What the exercise asks →
Lines containing the word "kind" are the ones to copy from the records below.

Dataset excerpts →
===============

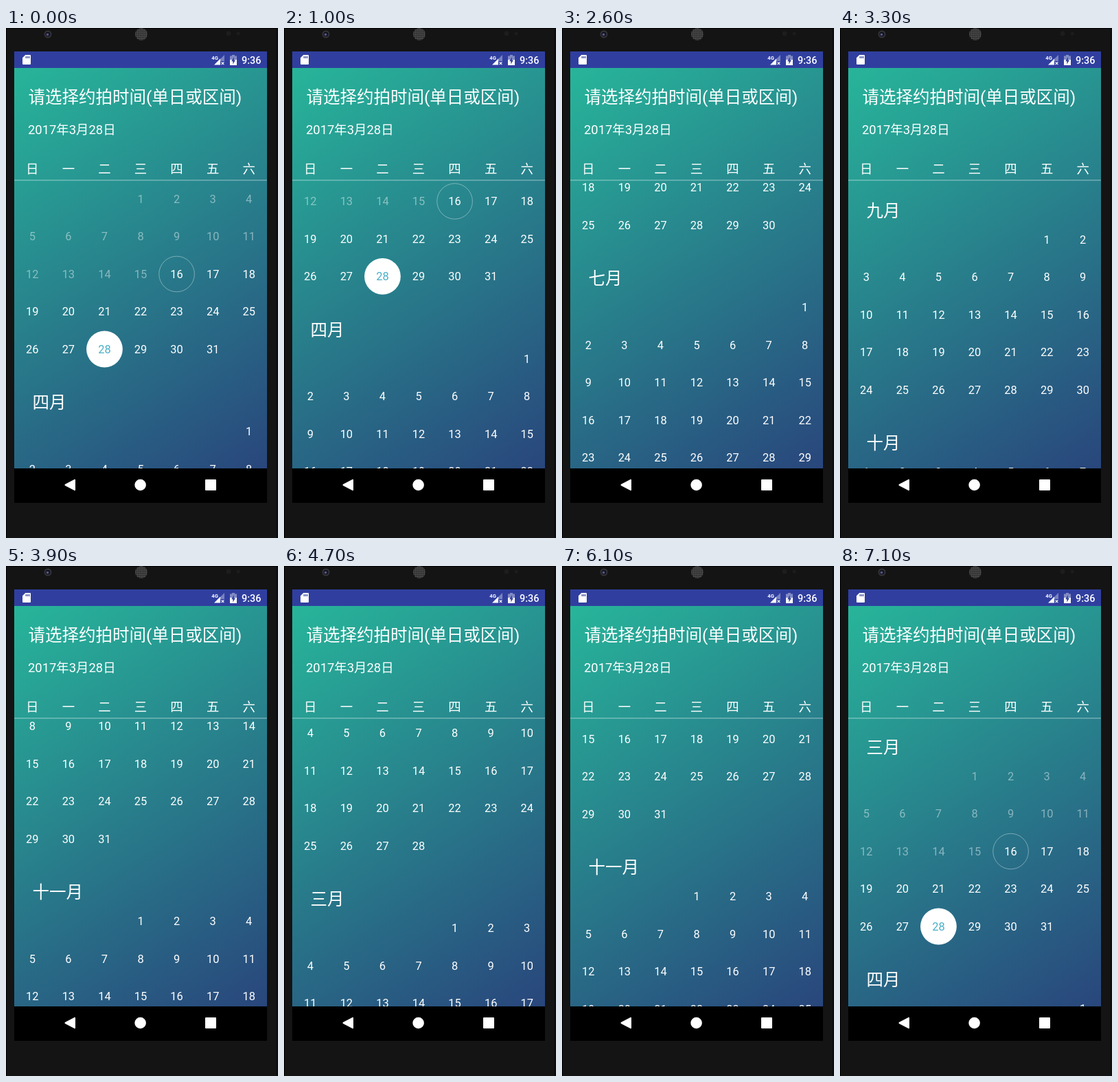
An HTML page that plays this animation: 396x740 px, repeating every 8000 ms.

```html
<!DOCTYPE html>
<html lang="zh-CN">
<head>
<meta charset="utf-8">
<title>Calendar</title>
<style>
html, body { margin: 0; width: 100%; height: 100%; overflow: hidden; background: #141414; }
svg { display: block; width: 396px; height: 740px; }
text { font-family: Roboto, "Noto Sans CJK SC", "Noto Sans CJK", sans-serif; fill: #fff; }
.day { font-size: 16.4px; text-anchor: middle; }
.month { font-size: 24.5px; }
.week { font-size: 18.4px; text-anchor: middle; }
.past { fill-opacity: .45; }
.picked { fill: #48b0c6; }
</style>
</head>
<body>
<svg viewBox="0 0 396 740" xmlns="http://www.w3.org/2000/svg">
  <defs>
    <linearGradient id="sky" gradientUnits="userSpaceOnUse" x1="12" y1="58" x2="380" y2="639">
      <stop offset="0" stop-color="#27b59a"/>
      <stop offset="1" stop-color="#29467c"/>
    </linearGradient>
    <pattern id="mesh" width="3" height="3" patternUnits="userSpaceOnUse">
      <rect width="3" height="3" fill="#4a4a4a"/>
      <circle cx="1.5" cy="1.5" r=".9" fill="#1c1c1c"/>
    </pattern>
    <clipPath id="view"><rect x="12" y="221" width="368" height="418"/></clipPath>
  </defs>

  <rect width="396" height="740" fill="#141414"/>
  <path d="M.5 0V740M0 .5H396" stroke="#000"/>
  <path d="M394.5 0V740" stroke="#050505"/>
  <circle cx="61" cy="9" r="5.5" fill="#34343a"/>
  <circle cx="61" cy="9" r="3.6" fill="#15151f"/>
  <circle cx="60.5" cy="9.5" r="1.8" fill="#55588c"/>
  <circle cx="197" cy="9" r="9" fill="url(#mesh)"/>
  <circle cx="324" cy="8" r="3.5" fill="#1d1d1d"/>
  <circle cx="338" cy="8" r="2.5" fill="#1d1d1d"/>

  <rect x="12" y="34" width="368" height="24" fill="#303f9f"/>
  <rect x="12" y="58" width="368" height="581" fill="url(#sky)"/>
  <rect x="12" y="639" width="368" height="50" fill="#000"/>

  <path d="M28.3 39H35Q36 39 36 40V52Q36 53 35 53H25Q24 53 24 52V43.3Z" fill="#fff"/>
  <path d="M29.3 41V44M31.5 41V44M33.7 41V44" stroke="#303f9f" stroke-width="1.2"/>
  <text x="299.3" y="45.6" font-size="7.6" font-weight="700">4G</text>
  <path d="M318 39V48H312V45Z" fill="#fff" fill-opacity=".35"/>
  <path d="M303 53.5L312 44.5V53.5Z" fill="#fff"/>
  <path d="M313.6 49.4L317.4 53.2M317.4 49.4L313.6 53.2" stroke="#fff" stroke-width="1.2"/>
  <path d="M326 40.5H329V39H333V40.5H336V46H326Z" fill="#fff" fill-opacity=".4"/>
  <path d="M326 46H336V54H326Z" fill="#fff"/>
  <path d="M331.8 42L328.2 48.2H330.4V52.4L334 46.4H331.8Z" fill="#303f9f"/>
  <text x="343" y="51.5" font-size="14.4" font-weight="500">9:36</text>

  <text x="32.4" y="109" font-size="24.5">请选择约拍时间(单日或区间)</text>
  <text x="32" y="153.7" font-size="18.4">2017年3月28日</text>
  <g id="week"></g>

  <g clip-path="url(#view)">
    <g id="list"></g>
    <circle id="glow" cx="196" r="552" fill="#3f51b5"/>
  </g>
  <path d="M12 220.8H380" stroke="#fff" stroke-opacity=".42" stroke-width="1.2"/>

  <g fill="#fff" stroke="#fff" stroke-linejoin="round" stroke-width="2">
    <path d="M86.5 663L100 655.8V670.2Z"/>
    <circle cx="195.6" cy="663" r="7.3"/>
    <rect x="291" y="656" width="14" height="14"/>
  </g>
</svg>
<script>
const LOOP = 8000, STEP = 100;
const COL = 368 / 7, ROW = 54.5, HEAD = 64.9, FIRST = 305, END = 4123;
const numerals = '一 二 三 四 五 六 七 八 九 十 十一 十二'.split(' ');
const $ = id => document.getElementById(id);
const list = $('list'), glow = $('glow');

function add(parent, tag, attrs, text = '') {
  const el = document.createElementNS('http://www.w3.org/2000/svg', tag);
  for (const key in attrs) el.setAttribute(key, attrs[key]);
  el.textContent = text;
  parent.append(el);
}

const colX = c => 12 + COL * (c + .5);

[...'日一二三四五六'].forEach((name, c) =>
  add($('week'), 'text', { x: colX(c), y: 211.3, class: 'week' }, name));

// y is the centre of the month's first row; returns that of the next month
function addMonth(index, y) {
  const start = new Date(2017, index, 1).getDay();
  const days = new Date(2017, index + 1, 0).getDate();
  add(list, 'text', { x: 38.5, y: y - 33.3, class: 'month' }, numerals[index % 12] + '月');
  for (let d = 1; d <= days; d++) {
    const cell = start + d - 1;
    const cx = colX(cell % 7), cy = y + ROW * Math.floor(cell / 7);
    let kind = 'day';
    if (index === 2) {
      if (d < 16) kind += ' past';
      if (d === 16) add(list, 'circle', { cx, cy, r: 25.8, fill: 'none', stroke: '#fff', 'stroke-opacity': .38 });
      if (d === 28) {
        kind += ' picked';
        add(list, 'circle', { cx, cy, r: 26.4, fill: '#fff' });
      }
    }
    add(list, 'text', { x: cx, y: cy + 5.9, class: kind }, d);
  }
  return y + HEAD + ROW * Math.ceil((start + days) / 7);
}

let rowY = FIRST;
for (let m = 2; m <= 14; m++) rowY = addMonth(m, rowY);

// time, scroll offset
const keys = [
  [0, 57], [800, 57], [1200, 330], [1500, 499.8], [1700, 545], [2000, 560],
  [2300, 560], [2400, 650], [2600, 1303.6], [2750, 1650], [2900, 1800],
  [3000, 1800], [3400, 2250], [3900, 2597.7], [4400, 3560], [4700, 3991.8], [5000, END],
  [5800, END], [6100, 2633.7], [6300, 1310], [6600, 0], [LOOP, 0]
];
const slope = i => (keys[i + 1][1] - keys[i][1]) / (keys[i + 1][0] - keys[i][0]);
const tangents = keys.map((_, i) => {
  if (i === 0 || i === keys.length - 1) return 0;
  const a = slope(i - 1), b = slope(i);
  return a * b > 0 ? 2 * a * b / (a + b) : 0;
});

// Monotone cubic through the keys
function scrollAt(t) {
  let i = 0;
  while (i < keys.length - 2 && t >= keys[i + 1][0]) i++;
  const [t0, p0] = keys[i], [t1, p1] = keys[i + 1];
  const h = t1 - t0, u = (t - t0) / h, v = 1 - u;
  return v * v * (1 + 2 * u) * p0 + u * u * (3 - 2 * u) * p1
    + h * u * v * (v * tangents[i] - u * tangents[i + 1]);
}

function drawGlow(t) {
  const atEnd = t < 5800;
  const u = atEnd ? (t - 5000) / 600 : (t - 6600) / 500;
  const on = u >= 0 && u < 1;
  const depth = on ? 60 * Math.sqrt(1 - u) : 0;
  glow.setAttribute('cy', atEnd ? 639 + 552 - depth : 221 - 552 + depth);
  glow.setAttribute('fill-opacity', on ? .45 * (1 - u) : 0);
}

function draw(time) {
  const t = Math.floor(time % LOOP / STEP) * STEP;
  list.setAttribute('transform', `translate(0 ${-scrollAt(t).toFixed(2)})`);
  drawGlow(t);
}

const begin = performance.now();
function tick() {
  draw(performance.now() - begin);
  requestAnimationFrame(tick);
}
tick();
</script>
</body>
</html>
```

===============

Written reply →
    let kind = 'day';
      if (d < 16) kind += ' past';
        kind += ' picked';
    add(list, 'text', { x: cx, y: cy + 5.9, class: kind }, d);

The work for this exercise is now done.